The World Health Organization (WHO) made the declaration on Wednesday following a meeting of its emergency committee in the Swiss city of Geneva.
"It is a measure that recognises the possible increased national and regional risks and the need for intensified and coordinated action to manage them," WHO said in a post on Twitter.
But the UN agency also said no country should close its borders or place any restrictions on travel or trade because of Ebola.
It had previously opted against raising the global alarm over the DRC's Ebola outbreak on three occasions despite registering "deep concern", with the epidemic surging amid a "perfect storm" of regional insecurity and deep community mistrust over the crisis and towards authorities.

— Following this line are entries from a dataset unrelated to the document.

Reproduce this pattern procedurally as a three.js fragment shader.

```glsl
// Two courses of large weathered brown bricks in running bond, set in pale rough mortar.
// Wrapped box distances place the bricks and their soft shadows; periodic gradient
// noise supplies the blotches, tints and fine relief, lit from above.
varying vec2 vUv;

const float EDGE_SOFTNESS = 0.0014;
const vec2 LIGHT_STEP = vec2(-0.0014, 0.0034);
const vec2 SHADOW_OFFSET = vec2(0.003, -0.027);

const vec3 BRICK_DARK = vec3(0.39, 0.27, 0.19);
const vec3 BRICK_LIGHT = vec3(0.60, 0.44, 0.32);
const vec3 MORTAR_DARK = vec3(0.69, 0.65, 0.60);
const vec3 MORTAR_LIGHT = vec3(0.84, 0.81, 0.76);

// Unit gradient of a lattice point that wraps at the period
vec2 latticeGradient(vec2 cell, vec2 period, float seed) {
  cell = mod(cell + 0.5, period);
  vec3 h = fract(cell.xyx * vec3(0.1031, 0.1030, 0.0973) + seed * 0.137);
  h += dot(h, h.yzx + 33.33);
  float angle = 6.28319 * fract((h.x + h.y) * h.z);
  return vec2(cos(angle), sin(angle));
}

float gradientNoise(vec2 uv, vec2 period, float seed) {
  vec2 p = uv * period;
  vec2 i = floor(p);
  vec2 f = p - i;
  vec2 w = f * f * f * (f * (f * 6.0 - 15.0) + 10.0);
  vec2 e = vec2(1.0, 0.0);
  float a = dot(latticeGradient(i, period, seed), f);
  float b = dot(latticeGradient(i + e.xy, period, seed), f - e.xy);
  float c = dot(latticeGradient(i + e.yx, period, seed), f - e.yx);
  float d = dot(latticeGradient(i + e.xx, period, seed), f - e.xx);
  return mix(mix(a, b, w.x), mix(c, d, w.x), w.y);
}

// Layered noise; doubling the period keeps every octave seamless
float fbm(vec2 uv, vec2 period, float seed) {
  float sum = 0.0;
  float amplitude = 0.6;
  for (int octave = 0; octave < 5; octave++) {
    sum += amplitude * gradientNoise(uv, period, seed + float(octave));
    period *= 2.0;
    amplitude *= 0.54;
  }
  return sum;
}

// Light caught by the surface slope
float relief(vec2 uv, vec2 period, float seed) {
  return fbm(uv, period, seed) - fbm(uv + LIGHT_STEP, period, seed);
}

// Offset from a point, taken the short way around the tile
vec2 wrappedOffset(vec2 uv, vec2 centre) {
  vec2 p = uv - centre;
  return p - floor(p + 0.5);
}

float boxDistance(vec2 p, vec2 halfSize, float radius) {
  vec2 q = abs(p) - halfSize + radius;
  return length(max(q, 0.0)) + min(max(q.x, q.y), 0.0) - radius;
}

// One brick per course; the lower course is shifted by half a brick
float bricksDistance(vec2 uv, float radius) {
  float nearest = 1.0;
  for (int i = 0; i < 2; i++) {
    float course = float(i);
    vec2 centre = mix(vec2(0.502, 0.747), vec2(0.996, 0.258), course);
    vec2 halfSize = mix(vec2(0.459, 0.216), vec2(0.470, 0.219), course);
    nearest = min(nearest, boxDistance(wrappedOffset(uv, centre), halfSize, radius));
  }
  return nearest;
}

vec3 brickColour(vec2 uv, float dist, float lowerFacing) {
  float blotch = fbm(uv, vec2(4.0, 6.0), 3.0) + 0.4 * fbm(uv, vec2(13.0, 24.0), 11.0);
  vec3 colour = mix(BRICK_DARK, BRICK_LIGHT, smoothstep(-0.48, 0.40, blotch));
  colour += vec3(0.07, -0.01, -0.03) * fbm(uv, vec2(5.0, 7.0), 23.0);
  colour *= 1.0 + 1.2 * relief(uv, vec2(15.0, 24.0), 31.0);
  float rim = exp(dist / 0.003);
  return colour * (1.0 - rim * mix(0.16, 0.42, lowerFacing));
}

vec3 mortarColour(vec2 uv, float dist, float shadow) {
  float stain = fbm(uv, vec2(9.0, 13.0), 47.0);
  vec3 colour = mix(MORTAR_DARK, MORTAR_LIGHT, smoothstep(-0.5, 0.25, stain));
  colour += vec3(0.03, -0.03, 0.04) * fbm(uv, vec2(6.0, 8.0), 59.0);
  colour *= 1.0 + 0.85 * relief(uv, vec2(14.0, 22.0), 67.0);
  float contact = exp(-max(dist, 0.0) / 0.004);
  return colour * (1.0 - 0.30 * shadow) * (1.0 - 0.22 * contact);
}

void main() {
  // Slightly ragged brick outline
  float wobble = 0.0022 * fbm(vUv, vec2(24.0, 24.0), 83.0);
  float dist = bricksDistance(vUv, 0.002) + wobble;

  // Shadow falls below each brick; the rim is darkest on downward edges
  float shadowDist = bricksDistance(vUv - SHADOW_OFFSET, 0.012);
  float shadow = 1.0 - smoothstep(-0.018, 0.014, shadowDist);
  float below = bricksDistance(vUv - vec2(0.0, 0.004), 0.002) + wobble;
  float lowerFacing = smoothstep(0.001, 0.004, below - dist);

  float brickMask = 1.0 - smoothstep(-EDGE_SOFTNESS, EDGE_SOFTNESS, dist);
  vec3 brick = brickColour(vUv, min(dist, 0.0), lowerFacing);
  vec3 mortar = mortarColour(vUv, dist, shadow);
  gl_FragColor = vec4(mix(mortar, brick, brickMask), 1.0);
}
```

A new case of the virus was registered in neighbouring Uganda earlier on Wednesday, fuelling concerns that the virus may be spreading beyond the DRC's borders.
Ebola is highly infectious and spreads through bodily fluids. The current outbreak has killed 1,676 people - more than two-thirds of those who contracted it - since it emerged in eastern DRC in August 2018. Three of the deaths were recorded last month in Uganda.
'Time for world to take notice'
Tedros Adhanom Ghebreyesus, WHO director-general, said in a statement it was "time for the world to take notice" of the epidemic and called for a redoubling of efforts to battle it back.
Tedros insisted that the declaration was not made to raise more money - even though WHO estimated "hundreds of millions" of dollars would be needed to stop the epidemic.
“I emphasize that @WHO does not recommend any restrictions on travel or trade, which rather than stopping #Ebola, can actually hamper the fight. We call on all countries, companies and individuals to support #DRC by respecting those recommendations.
“A public health emergency of international concern is not for fundraising, it’s for preventing the spread of disease. @WHO is not aware of any donor that has withheld funding because the emergency had not been declared. But if that was the excuse, it can no longer be used.”
International health emergency declarations almost always boost global attention and lead to an increase in aid, but also raise the risk of governments opting to close borders.
Before Wednesday, WHO had declared a global health emergency four times since 2007, when it first put in place the procedure: in 2009 for the flu pandemic; in 2014 for polio; in 2014 for the devastating Ebola outbreak in West Africa that killed more than 11,300; and in 2016 for the Zika virus that caused a spate of birth defects across Latin America.
It was heavily criticised for its sluggish response to the West Africa outbreak, which it repeatedly declined to declare a global emergency until the virus was spreading explosively in three countries and nearly 1,000 people were dead.
First Ebola patient in DR Congo's Goma dies
Internal documents later showed WHO held off partly out of fear a declaration would anger the countries involved and hurt their economies.
Health experts welcomed Wednesday's declaration but urged WHO to now focus on galvanising international aid and changing "the playbook" on the ground in order to end the epidemic.
"[Otherwise] we can expect the DRC epidemic to either spin out of control or, more likely, we will have a steady drumbeat of needless suffering and death for the next year, maybe much longer," said Lawrence Gostin, faculty director at US-based Georgetown university's O'Neill Institute for National & Global Health Law.
Gostin also cautioned that complacency in the international community was "crippling the response", saying the "status quo is no longer tenable".
'Men, women, children dying'
Wednesday's decision came after the DRC's health ministry on Sunday confirmed the first registered case of the virus in Goma, a city of some two million people in eastern North Kivu province and close to the border with Rwanda.
The case triggered calls for more international support amid the spectre of a rapid increase in transmission rates, but local officials appealed for calm.
At a UN meeting in Geneva on Tuesday, Oly Ilunga Kalenga, the DRC's health minister, said the outbreak was "not a humanitarian crisis" and that the risk of Ebola spreading to other cities or regions in Congo remained the same.
Outside of the cases in Uganda and Goma, the Ebola outbreak has been confined to more rural regions of North Kivu and neighbouring Ituri province. Combined, the two provinces border Rwanda, Uganda and South Sudan.
A toxic mix of active armed groups and deep-rooted mistrust of health officials among local communities in the region have hampered efforts to halt the virus.